Estate planning allows you to make decisions concerning the transfer of assets during your lifetime and upon your death. We can draft documents that will allow
your heirs to avoid the expense and delay associated with probating a will. We can assist you in making decisions about:
- Healthcare Directives: A healthcare directive allows you to decide who will make medical decisions for you if you are unable to make those
decisions yourself. Properly drafted, a healthcare directive can also give directions to healthcare providers relating to such issues as organ donation, visitation and life
- Durable Power of Attorney: A durable power of attorney allows you to decide who will make financial decisions for you as well as personal
decisions when you are unable to make those decisions yourself. Such a document should address your preference for guardianship of your minor children while you are unable to care for them, as
well as allowing your agent to handle retirement accounts.
- Revocable (Living) Trust: A revocable trust allows for the transfer of assets during your life and upon your death. This legal document

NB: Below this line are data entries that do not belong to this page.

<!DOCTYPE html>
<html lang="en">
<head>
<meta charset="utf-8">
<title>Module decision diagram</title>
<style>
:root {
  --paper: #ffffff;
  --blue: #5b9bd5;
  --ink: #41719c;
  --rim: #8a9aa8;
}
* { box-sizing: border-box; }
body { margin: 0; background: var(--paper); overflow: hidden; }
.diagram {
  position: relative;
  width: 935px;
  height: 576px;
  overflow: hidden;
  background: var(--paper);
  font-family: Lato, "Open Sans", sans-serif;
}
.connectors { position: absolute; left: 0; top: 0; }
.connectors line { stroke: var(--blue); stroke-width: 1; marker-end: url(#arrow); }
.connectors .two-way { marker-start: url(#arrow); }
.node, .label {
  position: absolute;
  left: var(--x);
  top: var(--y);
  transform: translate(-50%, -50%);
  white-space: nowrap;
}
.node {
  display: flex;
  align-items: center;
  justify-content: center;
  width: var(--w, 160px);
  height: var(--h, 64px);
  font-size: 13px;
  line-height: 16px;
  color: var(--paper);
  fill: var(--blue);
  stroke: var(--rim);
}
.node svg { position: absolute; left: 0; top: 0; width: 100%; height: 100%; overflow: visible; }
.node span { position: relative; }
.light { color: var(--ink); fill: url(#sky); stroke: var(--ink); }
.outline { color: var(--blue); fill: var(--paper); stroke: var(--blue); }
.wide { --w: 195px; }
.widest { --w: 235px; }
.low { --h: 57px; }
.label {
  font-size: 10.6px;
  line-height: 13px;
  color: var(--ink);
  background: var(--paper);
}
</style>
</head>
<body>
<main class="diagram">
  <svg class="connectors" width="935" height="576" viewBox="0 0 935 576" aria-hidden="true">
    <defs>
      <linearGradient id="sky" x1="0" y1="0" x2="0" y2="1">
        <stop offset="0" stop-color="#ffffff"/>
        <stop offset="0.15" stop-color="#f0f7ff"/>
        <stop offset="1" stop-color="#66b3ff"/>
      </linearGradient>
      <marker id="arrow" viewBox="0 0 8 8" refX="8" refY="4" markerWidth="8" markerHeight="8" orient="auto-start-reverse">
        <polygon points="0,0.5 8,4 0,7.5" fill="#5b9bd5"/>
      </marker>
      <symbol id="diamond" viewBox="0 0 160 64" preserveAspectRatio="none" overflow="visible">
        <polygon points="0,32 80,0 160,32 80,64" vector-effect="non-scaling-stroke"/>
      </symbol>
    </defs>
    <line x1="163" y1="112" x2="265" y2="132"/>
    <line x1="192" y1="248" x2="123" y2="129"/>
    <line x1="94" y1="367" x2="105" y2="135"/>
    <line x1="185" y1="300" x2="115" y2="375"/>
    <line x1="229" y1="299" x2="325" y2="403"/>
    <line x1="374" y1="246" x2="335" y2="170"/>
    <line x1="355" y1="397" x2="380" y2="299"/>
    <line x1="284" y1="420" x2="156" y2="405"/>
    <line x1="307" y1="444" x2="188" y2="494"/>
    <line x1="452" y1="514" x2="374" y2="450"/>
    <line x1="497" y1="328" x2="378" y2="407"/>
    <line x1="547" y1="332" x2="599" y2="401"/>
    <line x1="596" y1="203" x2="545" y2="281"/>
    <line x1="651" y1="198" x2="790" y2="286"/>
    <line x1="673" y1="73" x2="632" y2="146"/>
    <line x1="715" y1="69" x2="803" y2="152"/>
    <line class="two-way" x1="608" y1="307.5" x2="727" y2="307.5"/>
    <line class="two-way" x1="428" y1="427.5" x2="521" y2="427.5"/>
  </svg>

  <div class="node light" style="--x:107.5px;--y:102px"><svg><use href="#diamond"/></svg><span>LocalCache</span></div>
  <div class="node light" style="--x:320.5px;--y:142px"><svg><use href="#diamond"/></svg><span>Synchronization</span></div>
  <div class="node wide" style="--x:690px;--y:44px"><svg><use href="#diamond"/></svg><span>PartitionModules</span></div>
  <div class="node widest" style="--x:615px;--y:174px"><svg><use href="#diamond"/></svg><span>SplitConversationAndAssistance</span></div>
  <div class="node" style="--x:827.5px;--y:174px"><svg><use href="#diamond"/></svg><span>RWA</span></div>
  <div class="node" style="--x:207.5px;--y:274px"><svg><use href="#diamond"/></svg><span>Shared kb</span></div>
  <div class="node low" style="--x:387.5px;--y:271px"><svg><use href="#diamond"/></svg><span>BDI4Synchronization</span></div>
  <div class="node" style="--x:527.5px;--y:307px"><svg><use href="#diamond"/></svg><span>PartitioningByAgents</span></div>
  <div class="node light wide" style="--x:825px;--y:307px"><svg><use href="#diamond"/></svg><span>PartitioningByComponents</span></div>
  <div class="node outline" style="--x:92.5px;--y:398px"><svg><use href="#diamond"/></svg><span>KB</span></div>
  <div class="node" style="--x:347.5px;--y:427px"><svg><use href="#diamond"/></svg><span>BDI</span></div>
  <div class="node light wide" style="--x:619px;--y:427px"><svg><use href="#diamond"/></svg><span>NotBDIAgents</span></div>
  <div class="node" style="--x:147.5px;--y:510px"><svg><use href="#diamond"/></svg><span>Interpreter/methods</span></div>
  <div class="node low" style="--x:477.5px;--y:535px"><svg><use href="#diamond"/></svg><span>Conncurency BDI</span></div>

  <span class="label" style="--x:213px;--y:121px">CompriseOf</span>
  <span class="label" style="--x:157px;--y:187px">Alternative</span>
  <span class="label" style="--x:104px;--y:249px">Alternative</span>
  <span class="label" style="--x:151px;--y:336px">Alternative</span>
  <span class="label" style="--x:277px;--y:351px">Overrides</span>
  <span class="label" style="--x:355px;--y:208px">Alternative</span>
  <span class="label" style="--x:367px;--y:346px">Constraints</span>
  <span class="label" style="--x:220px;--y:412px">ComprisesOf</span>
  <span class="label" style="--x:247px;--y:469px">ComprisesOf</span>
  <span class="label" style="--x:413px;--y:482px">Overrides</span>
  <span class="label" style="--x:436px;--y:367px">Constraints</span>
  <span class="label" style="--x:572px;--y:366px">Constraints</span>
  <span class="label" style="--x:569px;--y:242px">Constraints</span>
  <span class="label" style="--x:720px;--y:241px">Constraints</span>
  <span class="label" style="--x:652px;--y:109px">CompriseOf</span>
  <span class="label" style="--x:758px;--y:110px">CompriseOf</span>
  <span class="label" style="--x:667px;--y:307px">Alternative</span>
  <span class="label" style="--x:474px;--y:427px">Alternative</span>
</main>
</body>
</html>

can allow you to avoid probate and give your heirs privacy, as well as giving them the ability to close the estate faster and at less expense. In addition, for parents who are divorced, a
Revocable Living Trust allows you to name a trustee to administer your minor child's finances in the event you predecease him/her, instead of having the child's surviving parent control the
- Will: A will governs the transfer of assets through the probate process. Without a will, the statutes determine who will inherit assets,
rather than you making that decision.
- Funeral/Memorial Instructions: While this document is not legally necessary, we encourage clients to have instructions to assist loved ones
during a time when they are grieving. Guidelines from you can mean so much to those you love when they are left to make these decisions. Addressing all the needs of our
clients is a core principle of the Law Office of Diana G. Bolander, P.C.
If you do not have a durable power of attorney or a will, then anyone who has an interest in your estate can be appointed by the probate court as a guardian or
executor, including a creditor. If you do not have a healthcare directive or durable power of attorney, anyone who has an interest in you can be appointed a guardian, including the public
guardian. Attorney Bolander believes it is best for you to make the determination of who should make decisions for you when you are not able to do so, and you can do that through estate
If you have questions or would like to make an appointment, please call us at (603)569-2924 or use our contact form.